Can curbing a woman’s right to religious expression affect her self-identity, her level of education, or her income? According to Clayman Institute Faculty Research Fellow and Stanford assistant professor of political science Vicky Fouka, the French headscarf ban in France has emerged as a model case of the adverse effects of further marginalizing and stifling a minority community.
In March 2004, the French national assembly passed a legislation to ban “ostentatious religious symbols” from schools, consonant with the national idea of laïcité, or secularity. The legislation’s general wording, according to Fouka, targeted mostly Muslim schoolgirls who wore headscarves in schools.
Until Fouka conducted her research, there has been no systematic empirical evidence of the effects of this ban on Muslim women. This silence around the ban’s repercussions, along with the surge of immigrants in Europe in the last decade, therefore, imbues the issue with political significance in addition to offering psychological insight.
Through her research, Fouka sought to break this silence around the issue and understand how these girls and young women have been affected by the ban. In her Faculty Research Fellows presentation, “Political Secularism and Muslim Integration in the West: Evidence of the French Headscarf Ban,” she introduced and explained a longitudinal study that drew comparisons between the pre- and post-ban time periods.
The Islamic headscarf controversy in France dates back nearly three decades, when three Muslim schoolgirls were suspended from a middle school in Creil for refusing to remove their headscarves in 1989. At the time, the principal of the middle school alleged that headscarves were a part of the “insidious jihad” propagated by fundamentalists in France.
Fouka shows a steady decline in completion of secondary education by Muslim women born in 1986 or after – those women who are in school when the ban takes effect in 2004 – relative to those born beforehand and not affected by the ban. Further, a small margin of these women (post-ban) was enrolled in universities, as they either never graduated from high school or took longer to finish their schooling. Fouka’s research shows startling consequences of the ban: by 2011, Muslim girls were 20% less likely to be enrolled in schools as opposed to non-Muslim girls. In the longer term, these women were found to be 40% less frequently employed and 30% more likely to be involved in unpaid housework.

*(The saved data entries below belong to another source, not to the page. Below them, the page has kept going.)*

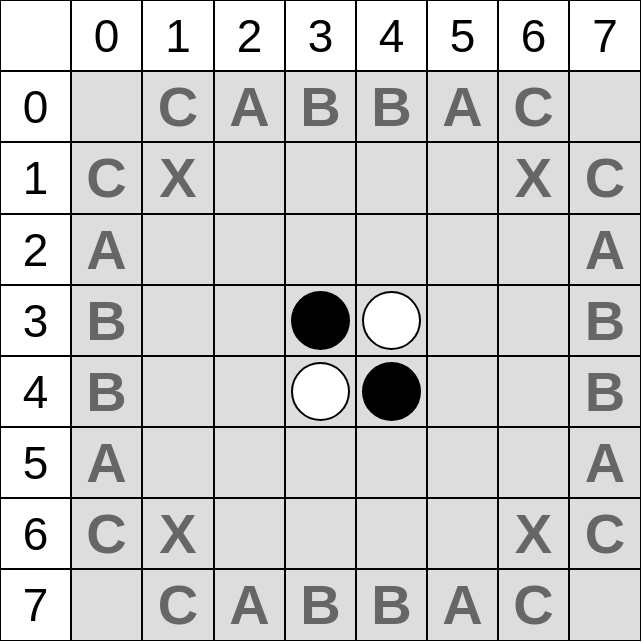
<!DOCTYPE html>
<html lang="en">
<head>
<meta charset="utf-8">
<title>Board square notation</title>
<style>
:root {
  --line: #000;
  --paper: #fff;
  --square: #ddd;
  --mark: #666;
  --ink: #000;
}
* { box-sizing: border-box; }
html, body { margin: 0; width: 642px; height: 642px; overflow: hidden; background: var(--paper); }
.board {
  width: 641px;
  height: 641px;
  padding: 1px;
  display: grid;
  grid-template-columns: 69px 69px 70px repeat(5, 69px) 70px;
  grid-template-rows: 69px 69px 70px repeat(5, 69px) 70px;
  gap: 2px;
  background: var(--line);
  font-family: "Liberation Sans", Arial, sans-serif;
  line-height: 1;
}
.board > * { display: flex; align-items: center; justify-content: center; }
.label { background: var(--paper); color: var(--ink); font-size: 46px; }
.square { background: var(--square); color: var(--mark); font-size: 56px; font-weight: 700; }
.disc { width: 59px; height: 59px; border: 2px solid var(--line); border-radius: 50%; }
.black { background: var(--ink); }
.white { background: var(--paper); }
</style>
</head>
<body>
<main class="board">
  <div class="label"></div><div class="label">0</div><div class="label">1</div><div class="label">2</div><div class="label">3</div><div class="label">4</div><div class="label">5</div><div class="label">6</div><div class="label">7</div>

  <div class="label">0</div>
  <div class="square"></div><div class="square">C</div><div class="square">A</div><div class="square">B</div><div class="square">B</div><div class="square">A</div><div class="square">C</div><div class="square"></div>

  <div class="label">1</div>
  <div class="square">C</div><div class="square">X</div><div class="square"></div><div class="square"></div><div class="square"></div><div class="square"></div><div class="square">X</div><div class="square">C</div>

  <div class="label">2</div>
  <div class="square">A</div><div class="square"></div><div class="square"></div><div class="square"></div><div class="square"></div><div class="square"></div><div class="square"></div><div class="square">A</div>

  <div class="label">3</div>
  <div class="square">B</div><div class="square"></div><div class="square"></div><div class="square"><span class="disc black" role="img" aria-label="Black disc"></span></div><div class="square"><span class="disc white" role="img" aria-label="White disc"></span></div><div class="square"></div><div class="square"></div><div class="square">B</div>

  <div class="label">4</div>
  <div class="square">B</div><div class="square"></div><div class="square"></div><div class="square"><span class="disc white" role="img" aria-label="White disc"></span></div><div class="square"><span class="disc black" role="img" aria-label="Black disc"></span></div><div class="square"></div><div class="square"></div><div class="square">B</div>

  <div class="label">5</div>
  <div class="square">A</div><div class="square"></div><div class="square"></div><div class="square"></div><div class="square"></div><div class="square"></div><div class="square"></div><div class="square">A</div>

  <div class="label">6</div>
  <div class="square">C</div><div class="square">X</div><div class="square"></div><div class="square"></div><div class="square"></div><div class="square"></div><div class="square">X</div><div class="square">C</div>

  <div class="label">7</div>
  <div class="square"></div><div class="square">C</div><div class="square">A</div><div class="square">B</div><div class="square">B</div><div class="square">A</div><div class="square">C</div><div class="square"></div>
</main>
</body>
</html>
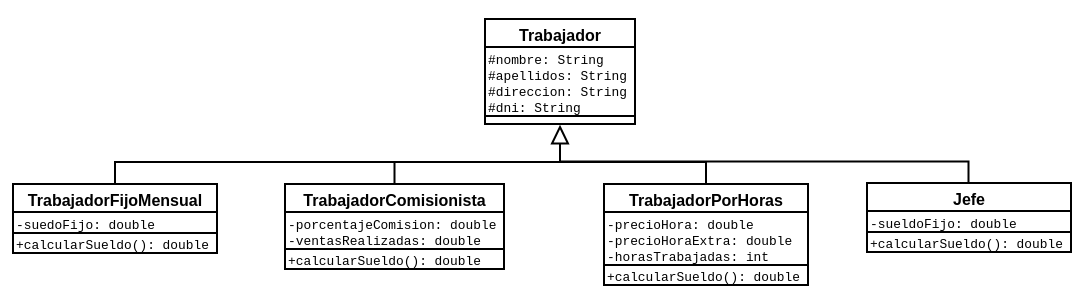
<!DOCTYPE html>
<html lang="es">
<head>
<meta charset="utf-8">
<title>Diagrama de clases: Trabajador</title>
<style>
  :root { --ink: #000; --paper: #fff; --stroke: 2px; }
  * { box-sizing: border-box; margin: 0; padding: 0; }
  body { width: 1084px; height: 304px; overflow: hidden; background: var(--paper); color: var(--ink); }
  .diagram { position: relative; width: 1084px; height: 304px; overflow: hidden; }
  .connectors { position: absolute; left: 0; top: 0; fill: none; stroke: var(--ink); stroke-width: 2; }
  .connectors polygon { fill: var(--paper); }

  .class { position: absolute; display: flex; flex-direction: column; width: 206px; border: var(--stroke) solid var(--ink); background: var(--paper); }
  .class h2 { height: 26px; font: bold 16px/31px "Liberation Sans", Arial, sans-serif; text-align: center; white-space: nowrap; }
  .class ul { list-style: none; border-top: var(--stroke) solid var(--ink); padding-left: 2px; font: 12.87px/16px "Liberation Mono", monospace; white-space: nowrap; }
  .attributes { padding-top: 5px; }
  .attributes li:last-child { margin-bottom: -2px; }
  .operations { padding-top: 4px; }
  .operations li:last-child { margin-bottom: -2px; }
  .operations.empty { height: 8px; padding: 0; }

  .trabajador { left: 484px; top: 18px; width: 152px; }
  .fijo-mensual { left: 12px; top: 183px; }
  .comisionista { left: 284px; top: 183px; width: 221px; }
  .por-horas { left: 603px; top: 183px; }
  .jefe { left: 866px; top: 182px; }
</style>
</head>
<body>
<main class="diagram">
  <svg class="connectors" width="1084" height="304" viewBox="0 0 1084 304" aria-hidden="true">
    <path d="M115 184V162H706V184M394.5 162V184"/>
    <path d="M560 143V161.5H968.5V183"/>
    <polygon points="560,127 568,143.5 552,143.5"/>
  </svg>

  <section class="class trabajador">
    <h2>Trabajador</h2>
    <ul class="attributes">
      <li>#nombre: String</li>
      <li>#apellidos: String</li>
      <li>#direccion: String</li>
      <li>#dni: String</li>
    </ul>
    <ul class="operations empty"></ul>
  </section>

  <section class="class fijo-mensual">
    <h2>TrabajadorFijoMensual</h2>
    <ul class="attributes">
      <li>-suedoFijo: double</li>
    </ul>
    <ul class="operations">
      <li>+calcularSueldo(): double</li>
    </ul>
  </section>

  <section class="class comisionista">
    <h2>TrabajadorComisionista</h2>
    <ul class="attributes">
      <li>-porcentajeComision: double</li>
      <li>-ventasRealizadas: double</li>
    </ul>
    <ul class="operations">
      <li>+calcularSueldo(): double</li>
    </ul>
  </section>

  <section class="class por-horas">
    <h2>TrabajadorPorHoras</h2>
    <ul class="attributes">
      <li>-precioHora: double</li>
      <li>-precioHoraExtra: double</li>
      <li>-horasTrabajadas: int</li>
    </ul>
    <ul class="operations">
      <li>+calcularSueldo(): double</li>
    </ul>
  </section>

  <section class="class jefe">
    <h2>Jefe</h2>
    <ul class="attributes">
      <li>-sueldoFijo: double</li>
    </ul>
    <ul class="operations">
      <li>+calcularSueldo(): double</li>
    </ul>
  </section>
</main>
</body>
</html>
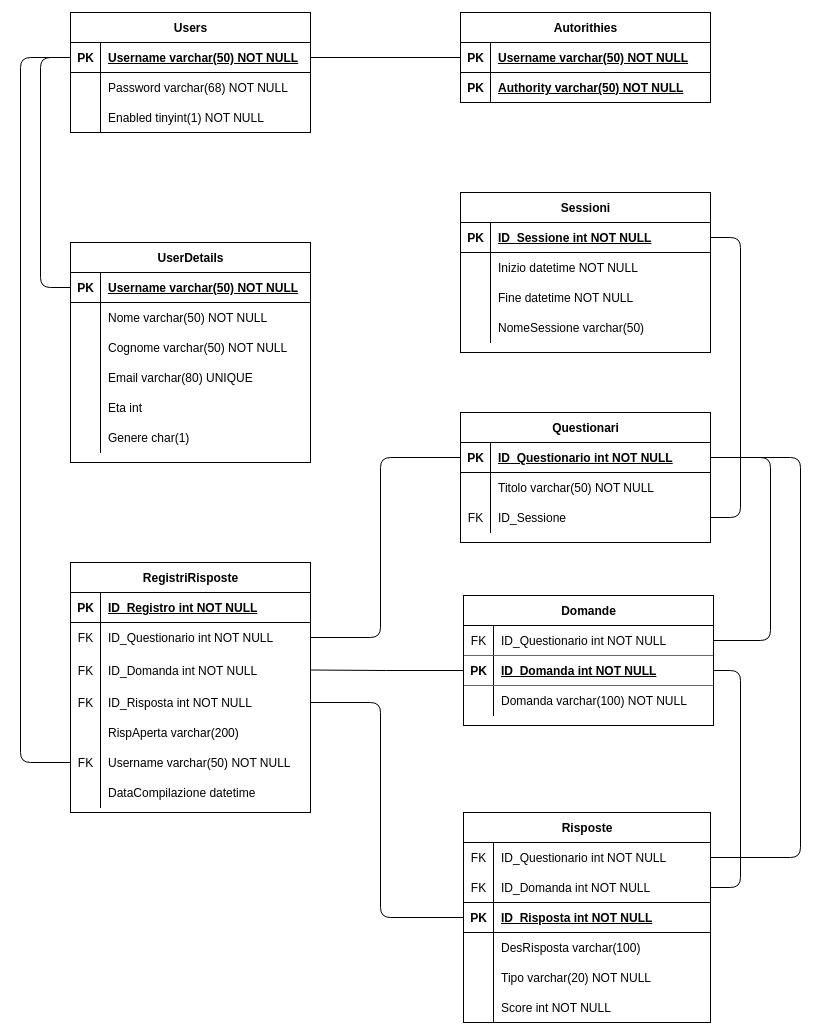
<!DOCTYPE html>
<html lang="it">
<head>
<meta charset="utf-8">
<title>Schema ER questionari</title>
<style>
:root { --ink: #000; --paper: #fff; --soft: #666; }
* { box-sizing: border-box; margin: 0; padding: 0; }
html, body { width: 822px; height: 1035px; overflow: hidden; background: var(--paper); }
.diagram { position: relative; width: 822px; height: 1035px; color: var(--ink); font: 12px/14px "Liberation Sans", Arial, sans-serif; }
.connectors { position: absolute; left: 0; top: 0; fill: none; stroke: var(--ink); stroke-width: 1; }
.entity { position: absolute; width: 251px; border: 1px solid var(--ink); }
.entity h2 { height: 30px; padding-top: 8px; border-bottom: 1px solid var(--ink); font-size: 12px; line-height: 14px; text-align: center; }
.entity ul { list-style: none; }
.entity li { display: grid; grid-template-columns: 30px 1fr; height: 30px; white-space: nowrap; }
.entity li > * { display: flex; align-items: center; }
.key { justify-content: center; border-right: 1px solid var(--ink); }
.field { padding-left: 7px; }
.primary { font-weight: bold; }
.primary .field { text-decoration: underline; }
.ruled { position: relative; }
.ruled::after { content: ""; position: absolute; left: 0; right: 0; bottom: 0; height: 1px; background: var(--ink); }
.soft::after { background: var(--soft); }
.entity .tall { height: 35px; }
#users { left: 70px; top: 12px; width: 241px; height: 121px; }
#authorities { left: 460px; top: 12px; height: 91px; }
#user-details { left: 70px; top: 242px; width: 241px; height: 221px; }
#sessions { left: 460px; top: 192px; height: 161px; }
#questionnaires { left: 460px; top: 412px; height: 131px; }
#answer-log { left: 70px; top: 562px; width: 241px; height: 251px; }
#questions { left: 463px; top: 595px; height: 131px; }
#answers { left: 463px; top: 812px; width: 248px; height: 211px; }
</style>
</head>
<body>
<main class="diagram">
  <svg class="connectors" width="822" height="1035" viewBox="0 0 822 1035" aria-hidden="true">
    <g transform="translate(.5 .5)">
      <path d="M310 57H460"/>
      <path d="M70 57H50Q40 57 40 67V277Q40 287 50 287H70"/>
      <path d="M70 57H30Q20 57 20 67V752Q20 762 30 762H70"/>
      <path d="M710 237H730Q740 237 740 247V507Q740 517 730 517H710"/>
      <path d="M710 457H760Q770 457 770 467V630Q770 640 760 640H713"/>
      <path d="M710 457H790Q800 457 800 467V847Q800 857 790 857H710"/>
      <path d="M310 637H370Q380 637 380 627V467Q380 457 390 457H460"/>
      <path d="M310 669.5L386 670H463"/>
      <path d="M310 702H370Q380 702 380 712V907Q380 917 390 917H463"/>
      <path d="M713 670H730Q740 670 740 680V877Q740 887 730 887H710"/>
    </g>
  </svg>

  <section class="entity" id="users">
    <h2>Users</h2>
    <ul>
      <li class="primary ruled"><span class="key">PK</span><span class="field">Username varchar(50) NOT NULL</span></li>
      <li><span class="key"></span><span class="field">Password varchar(68) NOT NULL</span></li>
      <li><span class="key"></span><span class="field">Enabled tinyint(1) NOT NULL</span></li>
    </ul>
  </section>

  <section class="entity" id="authorities">
    <h2>Autorithies</h2>
    <ul>
      <li class="primary ruled"><span class="key">PK</span><span class="field">Username varchar(50) NOT NULL</span></li>
      <li class="primary"><span class="key">PK</span><span class="field">Authority varchar(50) NOT NULL</span></li>
    </ul>
  </section>

  <section class="entity" id="user-details">
    <h2>UserDetails</h2>
    <ul>
      <li class="primary ruled"><span class="key">PK</span><span class="field">Username varchar(50) NOT NULL</span></li>
      <li><span class="key"></span><span class="field">Nome varchar(50) NOT NULL</span></li>
      <li><span class="key"></span><span class="field">Cognome varchar(50) NOT NULL</span></li>
      <li><span class="key"></span><span class="field">Email varchar(80) UNIQUE</span></li>
      <li><span class="key"></span><span class="field">Eta int</span></li>
      <li><span class="key"></span><span class="field">Genere char(1)</span></li>
    </ul>
  </section>

  <section class="entity" id="sessions">
    <h2>Sessioni</h2>
    <ul>
      <li class="primary ruled"><span class="key">PK</span><span class="field">ID_Sessione int NOT NULL</span></li>
      <li><span class="key"></span><span class="field">Inizio datetime NOT NULL</span></li>
      <li><span class="key"></span><span class="field">Fine datetime NOT NULL</span></li>
      <li><span class="key"></span><span class="field">NomeSessione varchar(50)</span></li>
    </ul>
  </section>

  <section class="entity" id="questionnaires">
    <h2>Questionari</h2>
    <ul>
      <li class="primary ruled"><span class="key">PK</span><span class="field">ID_Questionario int NOT NULL</span></li>
      <li><span class="key"></span><span class="field">Titolo varchar(50) NOT NULL</span></li>
      <li><span class="key">FK</span><span class="field">ID_Sessione</span></li>
    </ul>
  </section>

  <section class="entity" id="answer-log">
    <h2>RegistriRisposte</h2>
    <ul>
      <li class="primary ruled"><span class="key">PK</span><span class="field">ID_Registro int NOT NULL</span></li>
      <li><span class="key">FK</span><span class="field">ID_Questionario int NOT NULL</span></li>
      <li class="tall"><span class="key">FK</span><span class="field">ID_Domanda int NOT NULL</span></li>
      <li><span class="key">FK</span><span class="field">ID_Risposta int NOT NULL</span></li>
      <li><span class="key"></span><span class="field">RispAperta varchar(200)</span></li>
      <li><span class="key">FK</span><span class="field">Username varchar(50) NOT NULL</span></li>
      <li><span class="key"></span><span class="field">DataCompilazione datetime</span></li>
    </ul>
  </section>

  <section class="entity" id="questions">
    <h2>Domande</h2>
    <ul>
      <li class="ruled soft"><span class="key">FK</span><span class="field">ID_Questionario int NOT NULL</span></li>
      <li class="primary ruled soft"><span class="key">PK</span><span class="field">ID_Domanda int NOT NULL</span></li>
      <li><span class="key"></span><span class="field">Domanda varchar(100) NOT NULL</span></li>
    </ul>
  </section>

  <section class="entity" id="answers">
    <h2>Risposte</h2>
    <ul>
      <li><span class="key">FK</span><span class="field">ID_Questionario int NOT NULL</span></li>
      <li class="ruled"><span class="key">FK</span><span class="field">ID_Domanda int NOT NULL</span></li>
      <li class="primary ruled"><span class="key">PK</span><span class="field">ID_Risposta int NOT NULL</span></li>
      <li><span class="key"></span><span class="field">DesRisposta varchar(100)</span></li>
      <li><span class="key"></span><span class="field">Tipo varchar(20) NOT NULL</span></li>
      <li><span class="key"></span><span class="field">Score int NOT NULL</span></li>
    </ul>
  </section>
</main>
</body>
</html>
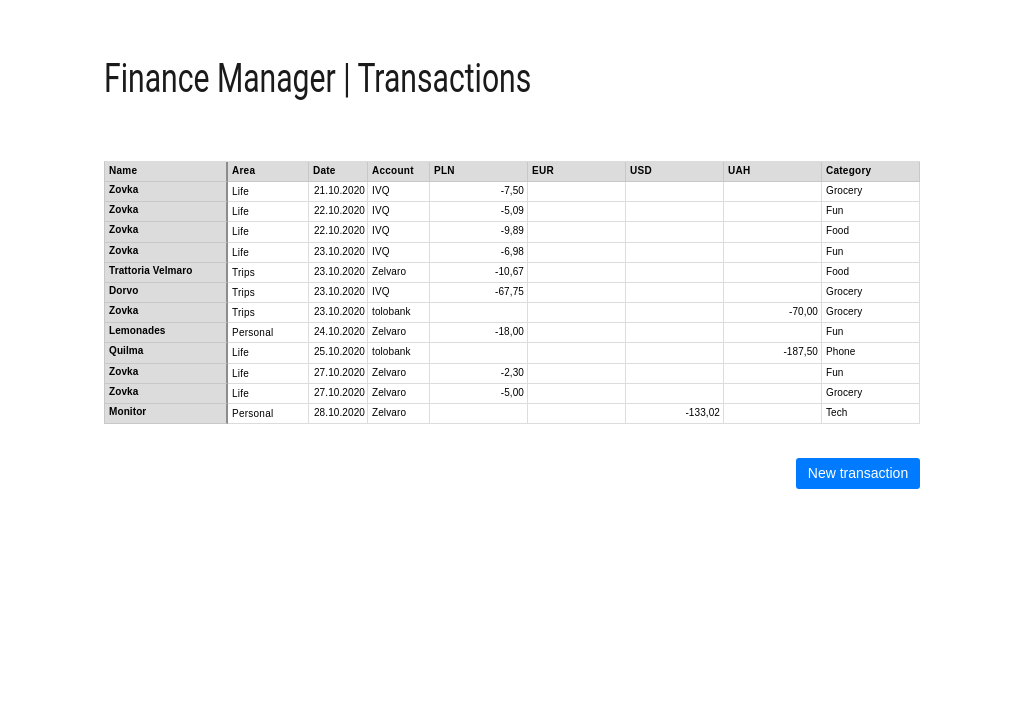
<!DOCTYPE html>
<html lang="en">
<head>
<meta charset="utf-8">
<title>Finance Manager | Transactions</title>
<style>
:root {
  --page: #fff;
  --ink: #000;
  --title: #1a1a1a;
  --head: #dcdcdc;
  --line: #dcdcdc;
  --head-line: #c8c8c8;
  --divider: #8c8c8c;
  --action: #007bff;
}
* { box-sizing: border-box; }
html, body { margin: 0; overflow: hidden; }
body {
  width: 1024px;
  height: 728px;
  background: var(--page);
  color: var(--ink);
  font-family: "Liberation Sans", Arial, sans-serif;
}
main {
  display: flex;
  flex-direction: column;
  align-items: flex-start;
  width: 1024px;
  height: 728px;
  padding: 54px 104px 0;
}
h1 {
  margin: 0 0 59px;
  height: 48px;
  font: 400 41px/48px Roboto, sans-serif;
  color: var(--title);
  white-space: nowrap;
  transform: scaleX(.735);
  transform-origin: 0 50%;
}
.transactions {
  display: grid;
  grid-template-rows: repeat(13, 1fr);
  width: 816px;
  height: 263px;
  border-top: 1px solid var(--line);
  border-left: 1px solid var(--head-line);
  font-size: 10px;
  line-height: 12px;
  letter-spacing: .1px;
}
thead, tbody { display: contents; }
tr {
  display: grid;
  grid-template-columns: 123px 81px 59px 62px 98px 98px 98px 98px 98px;
  min-height: 0;
}
th, td {
  padding: 3px 3px 0 4px;
  border-right: 1px solid var(--line);
  border-bottom: 1px solid var(--line);
  text-align: left;
  white-space: nowrap;
}
th {
  background: var(--head);
  border-color: var(--head-line);
  font-weight: 700;
}
thead th { letter-spacing: .25px; }
th:first-child { border-right: 2px solid var(--divider); }
tbody th { padding-top: 2px; }
td:nth-child(2) { padding-top: 4px; letter-spacing: .25px; }
td:nth-child(3) { padding-right: 2px; text-align: right; }
.amount { text-align: right; }
.new {
  align-self: flex-end;
  display: flex;
  align-items: center;
  justify-content: center;
  width: 124px;
  height: 31px;
  margin-top: 34px;
  border-radius: 3px;
  background: var(--action);
  color: var(--page);
  font-size: 14px;
  line-height: 21px;
  text-decoration: none;
  white-space: nowrap;
}
</style>
</head>
<body>
<main>
  <h1>Finance Manager | Transactions</h1>
  <table class="transactions">
    <thead>
      <tr><th>Name</th><th>Area</th><th>Date</th><th>Account</th><th>PLN</th><th>EUR</th><th>USD</th><th>UAH</th><th>Category</th></tr>
    </thead>
    <tbody>
      <tr><th>Zovka</th><td>Life</td><td>21.10.2020</td><td>IVQ</td><td class="amount">-7,50</td><td></td><td></td><td></td><td>Grocery</td></tr>
      <tr><th>Zovka</th><td>Life</td><td>22.10.2020</td><td>IVQ</td><td class="amount">-5,09</td><td></td><td></td><td></td><td>Fun</td></tr>
      <tr><th>Zovka</th><td>Life</td><td>22.10.2020</td><td>IVQ</td><td class="amount">-9,89</td><td></td><td></td><td></td><td>Food</td></tr>
      <tr><th>Zovka</th><td>Life</td><td>23.10.2020</td><td>IVQ</td><td class="amount">-6,98</td><td></td><td></td><td></td><td>Fun</td></tr>
      <tr><th>Trattoria Velmaro</th><td>Trips</td><td>23.10.2020</td><td>Zelvaro</td><td class="amount">-10,67</td><td></td><td></td><td></td><td>Food</td></tr>
      <tr><th>Dorvo</th><td>Trips</td><td>23.10.2020</td><td>IVQ</td><td class="amount">-67,75</td><td></td><td></td><td></td><td>Grocery</td></tr>
      <tr><th>Zovka</th><td>Trips</td><td>23.10.2020</td><td>tolobank</td><td></td><td></td><td></td><td class="amount">-70,00</td><td>Grocery</td></tr>
      <tr><th>Lemonades</th><td>Personal</td><td>24.10.2020</td><td>Zelvaro</td><td class="amount">-18,00</td><td></td><td></td><td></td><td>Fun</td></tr>
      <tr><th>Quilma</th><td>Life</td><td>25.10.2020</td><td>tolobank</td><td></td><td></td><td></td><td class="amount">-187,50</td><td>Phone</td></tr>
      <tr><th>Zovka</th><td>Life</td><td>27.10.2020</td><td>Zelvaro</td><td class="amount">-2,30</td><td></td><td></td><td></td><td>Fun</td></tr>
      <tr><th>Zovka</th><td>Life</td><td>27.10.2020</td><td>Zelvaro</td><td class="amount">-5,00</td><td></td><td></td><td></td><td>Grocery</td></tr>
      <tr><th>Monitor</th><td>Personal</td><td>28.10.2020</td><td>Zelvaro</td><td></td><td></td><td class="amount">-133,02</td><td></td><td>Tech</td></tr>
    </tbody>
  </table>
  <a class="new" href="#">New transaction</a>
</main>
</body>
</html>
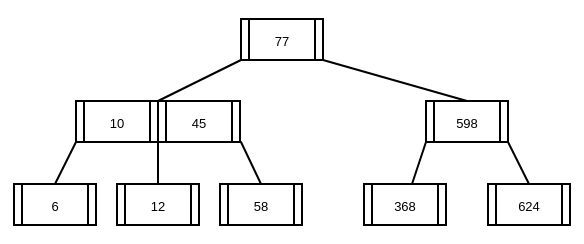
<!DOCTYPE html>
<html lang="en">
<head>
<meta charset="utf-8">
<title>B-tree diagram</title>
<style>
  :root {
    --paper: #ffffff;
    --ink: #000000;
    --stroke: 2px;
  }
  * { box-sizing: border-box; }
  html, body { margin: 0; background: var(--paper); overflow: hidden; }
  .tree {
    position: relative;
    width: 584px;
    height: 244px;
    overflow: hidden;
    background: var(--paper);
    color: var(--ink);
    font: 13px/44px "Liberation Sans", Arial, sans-serif;
  }
  .edges {
    position: absolute;
    inset: 0;
    stroke: var(--ink);
    stroke-width: 2;
    stroke-linecap: round;
  }
  .node {
    position: absolute;
    display: flex;
    height: 43px;
  }
  .cell {
    width: 84px;
    padding: 0 6px;
    border: var(--stroke) solid var(--ink);
  }
  .cell + .cell { margin-left: -2px; }
  .key {
    display: block;
    height: 39px;
    border: solid var(--ink);
    border-width: 0 var(--stroke);
    text-align: center;
  }
  .level-1 { top: 18px; }
  .level-2 { top: 100px; }
  .level-3 { top: 183px; }
  .node-77 { left: 240px; }
  .node-10-45 { left: 75px; }
  .node-598 { left: 425px; }
  .node-6 { left: 13px; }
  .node-12 { left: 116px; }
  .node-58 { left: 219px; }
  .node-368 { left: 363px; }
  .node-624 { left: 487px; }
</style>
</head>
<body>
<main class="tree">
  <svg class="edges" width="584" height="244" viewBox="0 0 584 244" aria-hidden="true">
    <line x1="241" y1="60" x2="158" y2="101"/>
    <line x1="323" y1="60" x2="467" y2="101"/>
    <line x1="76" y1="142" x2="55" y2="184"/>
    <line x1="158" y1="101" x2="158" y2="184"/>
    <line x1="241" y1="142" x2="261" y2="184"/>
    <line x1="426" y1="142" x2="412" y2="184"/>
    <line x1="508" y1="142" x2="529" y2="184"/>
  </svg>

  <div class="node level-1 node-77"><div class="cell"><span class="key">77</span></div></div>

  <div class="node level-2 node-10-45">
    <div class="cell"><span class="key">10</span></div>
    <div class="cell"><span class="key">45</span></div>
  </div>
  <div class="node level-2 node-598"><div class="cell"><span class="key">598</span></div></div>

  <div class="node level-3 node-6"><div class="cell"><span class="key">6</span></div></div>
  <div class="node level-3 node-12"><div class="cell"><span class="key">12</span></div></div>
  <div class="node level-3 node-58"><div class="cell"><span class="key">58</span></div></div>
  <div class="node level-3 node-368"><div class="cell"><span class="key">368</span></div></div>
  <div class="node level-3 node-624"><div class="cell"><span class="key">624</span></div></div>
</main>
</body>
</html>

Young Muslim women’s attitude towards their own “Frenchness” complicates the issue, as women who were in school during the ban’s implementation are 30% more likely to feel French but also equally likely to feel that others do not see them as French. The tension between their self-perception vis-à-vis how they are perceived by other members of French society merits further study, Fouka believes, in assessing the psychological impact of the ban. This additional research is already in the process of being conducted by Fouka and Aala Abdelgadir, a Political Science PhD candidate at Stanford, who have been conducting interviews with French Muslim women.
The fact that the law signals the “inherent non-Frenchness” of Muslim headscarves—as a way to justify the ban itself—creates an identity dilemma for these women. These women, already situated at the margins of society, are thus presented with a choice, where attempts to assimilate into either French or Muslim culture can isolate them from the other, as if the two cultures could not comingle or coexist. If they decide to assimilate into French culture by erasing—literally, removing—elements of their culture from their bodies, moreover, there is no guarantee that French people will see them as French. It is critical, here, to note that the headscarf ban is directed specifically at women; sexism inheres in the religious symbols ban, as it affects women only. In Fouka’s words, therefore, these women experience a “double jeopardy” by being part of a disadvantaged population that is further singled out for its religious attire.